· Developers maintaining services that use OCLC Control Numbers
Format of the OCLC Number
The OCLC Number resides in the MARC 001 field and may also be stored in other fields. The OCLC Number in the 001 field is formatted as follows:
OCLC numbers 1 through 99999999:
OCLC numbers 100000000 to 999999999:
OCLC numbers 1000000000 and higher:
In the 035 field, the OCLC number is usually stored with the prefix (OCoLC) and without the “ocm”, “ocn” or “on” prefixes; for example: (OCoLC)1234567890.
When this change takes place
The “on” prefix will be used to identify OCLC Numbers that contain ten or more digits. Nine or eight digit OCLC Numbers will continue to use the “ocn” or “ocm” prefix as described above. The update to the OCLC Number is backwards compatible so that previously defined OCLC Numbers will not be impacted. Previously assigned OCLC Numbers will continue to work as before.
What action should you take?
If you use and/or store OCLC MARC bibliographic records and the OCLC Control Number, you will notice a change after July 1, 2013. You will need to check the systems at your institution that use OCLC MARC bibliographic records and the OCLC number. You may need to implement changes to ensure those systems will be able to successfully handle the longer OCLC number effective July 1, 2013.

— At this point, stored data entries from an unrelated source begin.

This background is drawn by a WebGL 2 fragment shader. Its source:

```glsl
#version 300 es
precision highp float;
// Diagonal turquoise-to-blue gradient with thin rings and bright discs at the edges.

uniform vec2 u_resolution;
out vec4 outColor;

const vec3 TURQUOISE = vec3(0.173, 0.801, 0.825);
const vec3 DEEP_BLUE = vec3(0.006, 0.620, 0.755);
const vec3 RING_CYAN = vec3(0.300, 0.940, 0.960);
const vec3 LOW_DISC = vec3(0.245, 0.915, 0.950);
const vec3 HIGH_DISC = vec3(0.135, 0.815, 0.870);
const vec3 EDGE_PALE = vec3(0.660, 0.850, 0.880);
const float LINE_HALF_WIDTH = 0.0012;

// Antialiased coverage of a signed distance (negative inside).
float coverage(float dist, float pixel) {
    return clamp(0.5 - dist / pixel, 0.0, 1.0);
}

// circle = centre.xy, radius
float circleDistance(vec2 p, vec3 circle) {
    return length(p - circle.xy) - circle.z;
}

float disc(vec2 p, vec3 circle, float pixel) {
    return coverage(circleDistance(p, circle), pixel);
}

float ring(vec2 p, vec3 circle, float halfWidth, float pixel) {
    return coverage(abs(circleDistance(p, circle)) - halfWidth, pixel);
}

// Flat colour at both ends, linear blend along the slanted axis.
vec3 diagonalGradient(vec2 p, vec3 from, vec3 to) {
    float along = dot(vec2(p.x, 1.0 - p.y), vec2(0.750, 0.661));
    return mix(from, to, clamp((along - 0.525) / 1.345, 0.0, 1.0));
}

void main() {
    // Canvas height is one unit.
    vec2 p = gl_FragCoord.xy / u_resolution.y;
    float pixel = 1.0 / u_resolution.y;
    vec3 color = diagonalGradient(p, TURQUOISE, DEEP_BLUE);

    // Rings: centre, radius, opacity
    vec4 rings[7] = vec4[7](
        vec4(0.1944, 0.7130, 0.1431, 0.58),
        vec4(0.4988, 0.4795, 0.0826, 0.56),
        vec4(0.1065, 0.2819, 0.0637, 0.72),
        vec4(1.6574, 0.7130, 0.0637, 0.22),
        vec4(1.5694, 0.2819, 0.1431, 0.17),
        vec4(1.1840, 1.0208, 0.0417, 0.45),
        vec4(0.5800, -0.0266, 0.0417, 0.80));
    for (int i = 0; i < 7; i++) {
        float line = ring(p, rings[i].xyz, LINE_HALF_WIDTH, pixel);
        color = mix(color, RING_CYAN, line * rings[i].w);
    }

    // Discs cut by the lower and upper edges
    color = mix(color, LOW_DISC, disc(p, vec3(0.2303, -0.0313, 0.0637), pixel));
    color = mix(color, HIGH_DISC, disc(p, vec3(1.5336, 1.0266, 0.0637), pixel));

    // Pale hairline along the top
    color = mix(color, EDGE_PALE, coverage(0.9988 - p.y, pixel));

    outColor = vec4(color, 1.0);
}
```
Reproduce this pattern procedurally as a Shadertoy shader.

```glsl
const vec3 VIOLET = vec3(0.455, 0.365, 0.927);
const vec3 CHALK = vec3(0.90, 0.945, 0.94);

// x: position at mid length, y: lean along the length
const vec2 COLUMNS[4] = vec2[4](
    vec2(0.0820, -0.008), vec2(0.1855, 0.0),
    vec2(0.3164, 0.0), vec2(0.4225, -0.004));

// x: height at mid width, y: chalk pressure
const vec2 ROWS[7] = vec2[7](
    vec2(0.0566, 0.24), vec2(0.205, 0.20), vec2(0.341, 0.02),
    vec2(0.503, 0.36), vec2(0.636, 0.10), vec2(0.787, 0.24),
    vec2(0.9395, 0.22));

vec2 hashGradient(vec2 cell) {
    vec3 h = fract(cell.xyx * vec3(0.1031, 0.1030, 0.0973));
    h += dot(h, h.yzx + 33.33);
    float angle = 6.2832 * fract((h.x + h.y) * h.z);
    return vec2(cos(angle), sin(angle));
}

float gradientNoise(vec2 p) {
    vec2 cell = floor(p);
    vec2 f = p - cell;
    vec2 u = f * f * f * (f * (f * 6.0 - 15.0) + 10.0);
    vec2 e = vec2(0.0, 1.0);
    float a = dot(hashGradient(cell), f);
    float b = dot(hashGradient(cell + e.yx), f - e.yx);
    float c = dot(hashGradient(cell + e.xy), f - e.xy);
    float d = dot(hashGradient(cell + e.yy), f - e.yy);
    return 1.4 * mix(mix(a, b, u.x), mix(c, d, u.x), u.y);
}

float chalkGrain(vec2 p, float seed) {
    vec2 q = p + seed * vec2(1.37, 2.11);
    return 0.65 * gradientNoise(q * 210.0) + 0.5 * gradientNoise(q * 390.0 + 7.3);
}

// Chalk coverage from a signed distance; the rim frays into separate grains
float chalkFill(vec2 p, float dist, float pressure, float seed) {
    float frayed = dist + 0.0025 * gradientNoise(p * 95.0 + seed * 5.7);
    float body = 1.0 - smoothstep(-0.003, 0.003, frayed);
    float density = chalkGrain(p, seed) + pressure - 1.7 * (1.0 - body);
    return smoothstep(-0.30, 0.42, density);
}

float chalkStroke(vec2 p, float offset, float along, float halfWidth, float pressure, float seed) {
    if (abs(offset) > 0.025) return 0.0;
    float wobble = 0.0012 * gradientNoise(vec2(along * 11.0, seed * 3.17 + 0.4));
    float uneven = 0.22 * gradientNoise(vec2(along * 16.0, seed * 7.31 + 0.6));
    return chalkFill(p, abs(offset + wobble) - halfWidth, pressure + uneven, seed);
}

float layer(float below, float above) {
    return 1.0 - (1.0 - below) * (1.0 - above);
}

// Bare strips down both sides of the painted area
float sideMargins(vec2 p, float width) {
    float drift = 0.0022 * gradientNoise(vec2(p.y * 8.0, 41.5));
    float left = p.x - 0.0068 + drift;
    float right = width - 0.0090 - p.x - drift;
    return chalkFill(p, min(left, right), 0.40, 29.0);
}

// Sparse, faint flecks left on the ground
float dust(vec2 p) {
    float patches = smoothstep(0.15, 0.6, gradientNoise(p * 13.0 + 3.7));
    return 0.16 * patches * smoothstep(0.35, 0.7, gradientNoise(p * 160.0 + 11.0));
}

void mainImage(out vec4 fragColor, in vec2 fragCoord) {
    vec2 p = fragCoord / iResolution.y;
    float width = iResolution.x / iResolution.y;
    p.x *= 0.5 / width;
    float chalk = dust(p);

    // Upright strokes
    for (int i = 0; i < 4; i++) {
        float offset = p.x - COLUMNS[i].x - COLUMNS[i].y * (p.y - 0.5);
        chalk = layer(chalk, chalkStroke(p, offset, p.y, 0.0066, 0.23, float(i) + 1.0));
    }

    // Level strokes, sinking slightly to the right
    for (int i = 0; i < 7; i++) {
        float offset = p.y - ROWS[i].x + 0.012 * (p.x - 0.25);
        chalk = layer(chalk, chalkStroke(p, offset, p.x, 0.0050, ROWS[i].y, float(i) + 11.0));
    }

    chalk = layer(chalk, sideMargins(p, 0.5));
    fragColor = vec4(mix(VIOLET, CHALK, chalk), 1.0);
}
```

OCLC plans to make a file of sample MARC bibliographic records containing the new, expanded numbers available for download on the OCLC Control Number Expansion website (http://www.oclc.org/batchprocessing/number-expansion.htm) before the end of the calendar year 2012. When the file becomes available, announcements will be widely posted in the same places this notice is being posted. Anyone may then download the file for use in testing their systems.
For more information
Additional technical information regarding this change is available here (http://www.oclc.org/batchprocessing/number-expansion.htm). Please visit the Web (http://www.oclc.org/batchprocessing/controlnumber.htm) to learn how OCLC Control Numbers are created and how OCLC Batchload services give libraries the ability to match, merge, format and synchronize OCLC Control Numbers between their local systems and WorldCat. To see new OCLC Control Numbers when they are assigned, visit Watch WorldCat Grow (http://www.oclc.org/worldcat/newgrow.htm). If you have questions, please contact us at [log in to unmask] or 1-800-848-5800 (USA) or 1-614-793-8682.